* **ASSIGNED TASK**:
Once every line holding "auto" in the listing below has been found, give their number and nothing more.

Segment Start: STORED DATA

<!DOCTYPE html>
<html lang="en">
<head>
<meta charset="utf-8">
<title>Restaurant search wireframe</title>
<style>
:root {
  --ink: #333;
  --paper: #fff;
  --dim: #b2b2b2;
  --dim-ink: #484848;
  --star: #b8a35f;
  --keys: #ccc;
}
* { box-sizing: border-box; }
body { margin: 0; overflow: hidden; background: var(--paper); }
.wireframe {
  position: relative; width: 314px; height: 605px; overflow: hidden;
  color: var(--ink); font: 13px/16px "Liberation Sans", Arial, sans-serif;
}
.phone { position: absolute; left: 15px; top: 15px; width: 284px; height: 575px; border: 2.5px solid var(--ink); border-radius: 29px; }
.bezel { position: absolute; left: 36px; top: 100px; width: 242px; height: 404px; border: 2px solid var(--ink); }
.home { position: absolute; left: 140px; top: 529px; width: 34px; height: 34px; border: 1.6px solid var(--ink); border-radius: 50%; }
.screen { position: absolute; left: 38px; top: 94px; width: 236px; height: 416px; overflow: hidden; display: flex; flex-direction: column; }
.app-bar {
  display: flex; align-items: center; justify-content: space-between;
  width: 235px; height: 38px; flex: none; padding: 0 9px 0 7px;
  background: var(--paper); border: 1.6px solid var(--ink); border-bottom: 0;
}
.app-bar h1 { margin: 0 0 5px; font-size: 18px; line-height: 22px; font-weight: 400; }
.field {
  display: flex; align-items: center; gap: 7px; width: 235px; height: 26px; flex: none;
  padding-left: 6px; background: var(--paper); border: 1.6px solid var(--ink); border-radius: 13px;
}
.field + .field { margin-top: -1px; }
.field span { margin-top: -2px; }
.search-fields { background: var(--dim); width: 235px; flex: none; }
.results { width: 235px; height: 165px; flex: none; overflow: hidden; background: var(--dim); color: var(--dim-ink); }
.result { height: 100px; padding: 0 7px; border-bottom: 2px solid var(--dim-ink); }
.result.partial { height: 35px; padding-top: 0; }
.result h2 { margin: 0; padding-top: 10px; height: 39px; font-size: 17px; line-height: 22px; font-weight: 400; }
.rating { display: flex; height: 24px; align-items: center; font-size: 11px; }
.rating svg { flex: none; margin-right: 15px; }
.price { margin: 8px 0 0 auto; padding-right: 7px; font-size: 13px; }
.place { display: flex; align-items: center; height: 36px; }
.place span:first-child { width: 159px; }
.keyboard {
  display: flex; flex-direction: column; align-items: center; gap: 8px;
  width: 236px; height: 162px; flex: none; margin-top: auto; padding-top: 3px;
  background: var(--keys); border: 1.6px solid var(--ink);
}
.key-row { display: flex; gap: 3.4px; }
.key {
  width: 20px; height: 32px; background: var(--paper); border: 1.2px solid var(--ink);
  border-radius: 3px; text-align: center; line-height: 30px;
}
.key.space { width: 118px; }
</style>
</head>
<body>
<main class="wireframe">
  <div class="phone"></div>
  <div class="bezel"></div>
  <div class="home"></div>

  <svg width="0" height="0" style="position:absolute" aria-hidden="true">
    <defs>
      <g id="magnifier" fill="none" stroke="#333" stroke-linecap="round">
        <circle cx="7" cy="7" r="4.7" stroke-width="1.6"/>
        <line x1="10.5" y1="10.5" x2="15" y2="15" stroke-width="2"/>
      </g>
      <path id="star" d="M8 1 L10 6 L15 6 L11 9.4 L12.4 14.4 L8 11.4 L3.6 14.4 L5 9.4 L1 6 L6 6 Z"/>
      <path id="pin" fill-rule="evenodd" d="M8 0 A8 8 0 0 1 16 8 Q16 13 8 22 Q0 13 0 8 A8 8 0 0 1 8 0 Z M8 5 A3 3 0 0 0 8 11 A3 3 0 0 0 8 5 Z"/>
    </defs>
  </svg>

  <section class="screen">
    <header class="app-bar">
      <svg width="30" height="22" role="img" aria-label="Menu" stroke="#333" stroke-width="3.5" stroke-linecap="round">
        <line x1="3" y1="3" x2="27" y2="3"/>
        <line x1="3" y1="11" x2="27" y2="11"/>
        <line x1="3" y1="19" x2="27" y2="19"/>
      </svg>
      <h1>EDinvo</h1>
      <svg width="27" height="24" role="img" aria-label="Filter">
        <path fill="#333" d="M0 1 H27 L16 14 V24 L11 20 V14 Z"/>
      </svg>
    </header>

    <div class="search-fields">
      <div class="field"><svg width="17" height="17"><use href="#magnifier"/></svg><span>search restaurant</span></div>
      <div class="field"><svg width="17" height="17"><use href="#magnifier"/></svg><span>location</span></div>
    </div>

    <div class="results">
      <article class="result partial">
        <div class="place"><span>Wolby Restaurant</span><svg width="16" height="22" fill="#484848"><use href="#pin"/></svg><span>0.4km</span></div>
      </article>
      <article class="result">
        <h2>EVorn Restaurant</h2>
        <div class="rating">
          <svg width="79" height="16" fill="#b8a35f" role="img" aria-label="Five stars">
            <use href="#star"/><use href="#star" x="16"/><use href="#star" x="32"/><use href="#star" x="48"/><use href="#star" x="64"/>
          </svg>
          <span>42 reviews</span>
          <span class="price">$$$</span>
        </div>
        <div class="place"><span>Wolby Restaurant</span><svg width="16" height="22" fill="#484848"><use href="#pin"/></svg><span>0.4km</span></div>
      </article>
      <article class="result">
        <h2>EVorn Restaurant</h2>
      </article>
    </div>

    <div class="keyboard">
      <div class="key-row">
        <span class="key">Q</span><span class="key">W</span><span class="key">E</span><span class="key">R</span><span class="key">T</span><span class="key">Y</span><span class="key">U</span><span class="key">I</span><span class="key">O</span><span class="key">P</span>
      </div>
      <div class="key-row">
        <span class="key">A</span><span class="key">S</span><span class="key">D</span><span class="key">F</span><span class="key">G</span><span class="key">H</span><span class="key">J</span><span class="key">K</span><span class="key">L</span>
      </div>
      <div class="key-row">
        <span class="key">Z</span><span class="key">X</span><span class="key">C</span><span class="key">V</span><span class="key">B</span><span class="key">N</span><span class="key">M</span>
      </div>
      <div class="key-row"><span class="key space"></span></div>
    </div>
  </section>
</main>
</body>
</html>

Segment End: STORED DATA

* **SOLUTION TO THE PROBLEM**:
2